| Dataset items |
◇ ◇ ◇
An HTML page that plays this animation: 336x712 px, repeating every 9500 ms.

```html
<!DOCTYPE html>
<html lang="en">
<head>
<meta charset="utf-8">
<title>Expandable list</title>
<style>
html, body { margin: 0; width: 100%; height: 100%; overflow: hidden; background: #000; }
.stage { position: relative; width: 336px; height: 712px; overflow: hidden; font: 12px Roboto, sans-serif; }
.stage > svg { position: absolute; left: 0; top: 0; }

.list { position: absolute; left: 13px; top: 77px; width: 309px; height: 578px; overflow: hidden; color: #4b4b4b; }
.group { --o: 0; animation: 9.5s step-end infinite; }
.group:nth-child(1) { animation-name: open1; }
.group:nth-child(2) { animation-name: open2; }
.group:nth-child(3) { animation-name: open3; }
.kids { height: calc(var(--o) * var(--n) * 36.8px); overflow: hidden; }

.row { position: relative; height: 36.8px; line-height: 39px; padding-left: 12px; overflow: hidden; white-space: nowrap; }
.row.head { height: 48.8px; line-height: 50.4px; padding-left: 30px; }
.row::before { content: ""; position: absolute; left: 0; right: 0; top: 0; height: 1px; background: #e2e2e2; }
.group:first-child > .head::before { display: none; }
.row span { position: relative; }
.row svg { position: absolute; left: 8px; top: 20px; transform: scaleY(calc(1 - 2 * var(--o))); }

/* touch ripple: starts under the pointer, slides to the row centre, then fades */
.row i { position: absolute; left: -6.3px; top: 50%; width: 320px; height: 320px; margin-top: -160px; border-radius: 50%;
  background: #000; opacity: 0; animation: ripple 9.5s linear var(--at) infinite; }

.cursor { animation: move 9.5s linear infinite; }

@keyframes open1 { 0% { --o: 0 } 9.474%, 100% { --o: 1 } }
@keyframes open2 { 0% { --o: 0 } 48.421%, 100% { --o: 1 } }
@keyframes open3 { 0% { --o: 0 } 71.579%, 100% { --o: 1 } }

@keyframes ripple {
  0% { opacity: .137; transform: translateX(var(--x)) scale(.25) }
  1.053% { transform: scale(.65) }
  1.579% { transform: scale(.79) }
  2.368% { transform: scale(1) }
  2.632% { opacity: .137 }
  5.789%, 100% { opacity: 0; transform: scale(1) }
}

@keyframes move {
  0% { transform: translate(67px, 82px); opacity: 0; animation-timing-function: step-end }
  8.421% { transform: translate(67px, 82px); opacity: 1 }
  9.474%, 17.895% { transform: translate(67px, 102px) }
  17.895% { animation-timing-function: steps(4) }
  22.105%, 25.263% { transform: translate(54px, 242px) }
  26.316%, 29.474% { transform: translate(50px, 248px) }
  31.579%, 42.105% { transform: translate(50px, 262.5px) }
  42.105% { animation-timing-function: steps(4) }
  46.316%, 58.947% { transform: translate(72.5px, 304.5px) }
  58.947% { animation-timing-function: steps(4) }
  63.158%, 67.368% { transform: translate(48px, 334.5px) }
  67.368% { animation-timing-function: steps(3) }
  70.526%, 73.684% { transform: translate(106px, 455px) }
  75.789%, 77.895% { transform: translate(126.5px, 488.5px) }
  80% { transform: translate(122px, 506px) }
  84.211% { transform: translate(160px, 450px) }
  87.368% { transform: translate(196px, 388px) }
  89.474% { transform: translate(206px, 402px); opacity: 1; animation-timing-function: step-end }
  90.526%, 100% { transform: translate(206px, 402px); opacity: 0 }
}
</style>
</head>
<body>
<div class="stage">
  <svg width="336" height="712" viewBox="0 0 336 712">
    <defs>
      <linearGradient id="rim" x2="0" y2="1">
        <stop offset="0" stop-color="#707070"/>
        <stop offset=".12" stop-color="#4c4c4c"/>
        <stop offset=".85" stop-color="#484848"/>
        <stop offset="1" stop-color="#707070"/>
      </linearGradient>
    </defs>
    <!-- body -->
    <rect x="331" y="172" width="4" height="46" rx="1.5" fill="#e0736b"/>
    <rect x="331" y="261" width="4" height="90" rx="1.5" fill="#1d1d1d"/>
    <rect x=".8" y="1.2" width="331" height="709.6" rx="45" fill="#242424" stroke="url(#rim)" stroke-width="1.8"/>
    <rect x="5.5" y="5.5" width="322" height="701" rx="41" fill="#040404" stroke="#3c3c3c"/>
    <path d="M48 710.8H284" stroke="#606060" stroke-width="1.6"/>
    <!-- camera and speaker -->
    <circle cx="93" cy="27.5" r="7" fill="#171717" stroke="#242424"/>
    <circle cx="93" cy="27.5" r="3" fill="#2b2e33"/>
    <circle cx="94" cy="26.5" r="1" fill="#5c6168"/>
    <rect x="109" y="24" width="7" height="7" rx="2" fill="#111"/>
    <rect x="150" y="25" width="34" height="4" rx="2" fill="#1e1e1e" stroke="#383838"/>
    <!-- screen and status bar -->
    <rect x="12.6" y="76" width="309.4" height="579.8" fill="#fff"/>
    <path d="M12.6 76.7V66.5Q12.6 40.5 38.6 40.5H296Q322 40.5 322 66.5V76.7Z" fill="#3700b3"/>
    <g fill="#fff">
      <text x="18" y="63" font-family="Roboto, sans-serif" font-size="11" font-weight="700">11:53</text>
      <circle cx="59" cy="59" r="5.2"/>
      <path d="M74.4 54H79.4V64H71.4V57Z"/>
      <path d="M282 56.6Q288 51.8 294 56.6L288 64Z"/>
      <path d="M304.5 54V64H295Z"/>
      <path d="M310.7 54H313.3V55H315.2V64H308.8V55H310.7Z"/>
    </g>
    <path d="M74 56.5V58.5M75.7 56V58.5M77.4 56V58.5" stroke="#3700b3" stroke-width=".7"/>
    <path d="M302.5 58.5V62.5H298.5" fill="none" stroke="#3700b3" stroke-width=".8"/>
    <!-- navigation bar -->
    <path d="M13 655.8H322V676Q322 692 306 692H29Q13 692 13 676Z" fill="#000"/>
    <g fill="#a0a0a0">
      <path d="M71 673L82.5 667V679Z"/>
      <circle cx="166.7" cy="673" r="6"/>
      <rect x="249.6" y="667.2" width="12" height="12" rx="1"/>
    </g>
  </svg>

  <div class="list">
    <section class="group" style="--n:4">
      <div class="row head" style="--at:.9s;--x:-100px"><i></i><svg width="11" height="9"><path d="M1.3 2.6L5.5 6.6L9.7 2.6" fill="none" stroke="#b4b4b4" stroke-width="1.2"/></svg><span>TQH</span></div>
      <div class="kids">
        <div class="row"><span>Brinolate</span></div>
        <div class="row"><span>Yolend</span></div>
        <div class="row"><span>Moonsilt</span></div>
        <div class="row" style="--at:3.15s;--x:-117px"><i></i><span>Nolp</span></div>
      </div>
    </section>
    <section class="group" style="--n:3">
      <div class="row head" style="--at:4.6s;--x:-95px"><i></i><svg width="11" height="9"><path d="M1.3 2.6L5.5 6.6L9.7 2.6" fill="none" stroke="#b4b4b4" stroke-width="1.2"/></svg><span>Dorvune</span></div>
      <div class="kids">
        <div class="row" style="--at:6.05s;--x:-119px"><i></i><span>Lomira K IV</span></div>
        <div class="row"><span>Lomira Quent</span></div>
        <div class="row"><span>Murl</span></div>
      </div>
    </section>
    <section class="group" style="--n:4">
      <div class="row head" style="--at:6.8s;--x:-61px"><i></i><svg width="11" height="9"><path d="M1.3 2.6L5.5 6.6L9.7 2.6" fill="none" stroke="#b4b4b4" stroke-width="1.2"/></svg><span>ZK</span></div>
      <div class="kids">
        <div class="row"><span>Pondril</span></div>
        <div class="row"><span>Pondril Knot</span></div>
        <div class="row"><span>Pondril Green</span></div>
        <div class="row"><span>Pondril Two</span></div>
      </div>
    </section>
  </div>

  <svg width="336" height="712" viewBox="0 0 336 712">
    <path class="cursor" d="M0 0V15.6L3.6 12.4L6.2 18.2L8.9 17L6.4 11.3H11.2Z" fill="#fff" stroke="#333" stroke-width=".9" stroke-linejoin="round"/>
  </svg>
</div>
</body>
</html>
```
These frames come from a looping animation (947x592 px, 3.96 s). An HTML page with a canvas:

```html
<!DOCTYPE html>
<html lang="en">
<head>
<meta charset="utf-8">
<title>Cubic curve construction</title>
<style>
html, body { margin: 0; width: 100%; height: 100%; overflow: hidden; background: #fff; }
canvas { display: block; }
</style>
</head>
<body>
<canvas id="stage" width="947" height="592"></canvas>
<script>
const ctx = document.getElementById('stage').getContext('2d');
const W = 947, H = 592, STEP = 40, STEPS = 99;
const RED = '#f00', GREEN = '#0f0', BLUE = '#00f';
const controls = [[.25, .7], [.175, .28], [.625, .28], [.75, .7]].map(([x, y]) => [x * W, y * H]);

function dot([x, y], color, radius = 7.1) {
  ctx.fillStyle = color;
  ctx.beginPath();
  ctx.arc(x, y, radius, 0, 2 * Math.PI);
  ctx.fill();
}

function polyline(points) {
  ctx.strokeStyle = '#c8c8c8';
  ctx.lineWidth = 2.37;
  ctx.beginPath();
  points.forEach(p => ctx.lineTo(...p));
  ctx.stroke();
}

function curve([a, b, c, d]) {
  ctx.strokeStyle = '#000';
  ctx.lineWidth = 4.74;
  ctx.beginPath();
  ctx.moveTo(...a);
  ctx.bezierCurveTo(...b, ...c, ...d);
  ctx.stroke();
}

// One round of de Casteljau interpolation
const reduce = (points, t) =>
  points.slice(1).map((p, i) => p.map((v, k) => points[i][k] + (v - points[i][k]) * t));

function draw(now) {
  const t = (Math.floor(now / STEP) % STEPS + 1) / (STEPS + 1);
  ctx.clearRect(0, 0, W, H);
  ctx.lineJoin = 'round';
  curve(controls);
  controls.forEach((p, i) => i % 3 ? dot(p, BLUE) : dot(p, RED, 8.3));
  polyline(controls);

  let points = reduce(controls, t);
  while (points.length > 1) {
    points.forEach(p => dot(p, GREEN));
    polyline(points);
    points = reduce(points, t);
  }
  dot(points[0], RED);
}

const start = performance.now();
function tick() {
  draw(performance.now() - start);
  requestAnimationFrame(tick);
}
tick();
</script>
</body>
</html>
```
◇ ◇ ◇
The lines to return are those in the entries above that include "function".

| Exercise response |
  0% { transform: translate(67px, 82px); opacity: 0; animation-timing-function: step-end }
  17.895% { animation-timing-function: steps(4) }
  42.105% { animation-timing-function: steps(4) }
  58.947% { animation-timing-function: steps(4) }
  67.368% { animation-timing-function: steps(3) }
  89.474% { transform: translate(206px, 402px); opacity: 1; animation-timing-function: step-end }
function dot([x, y], color, radius = 7.1) {
function polyline(points) {
function curve([a, b, c, d]) {
function draw(now) {
function tick() {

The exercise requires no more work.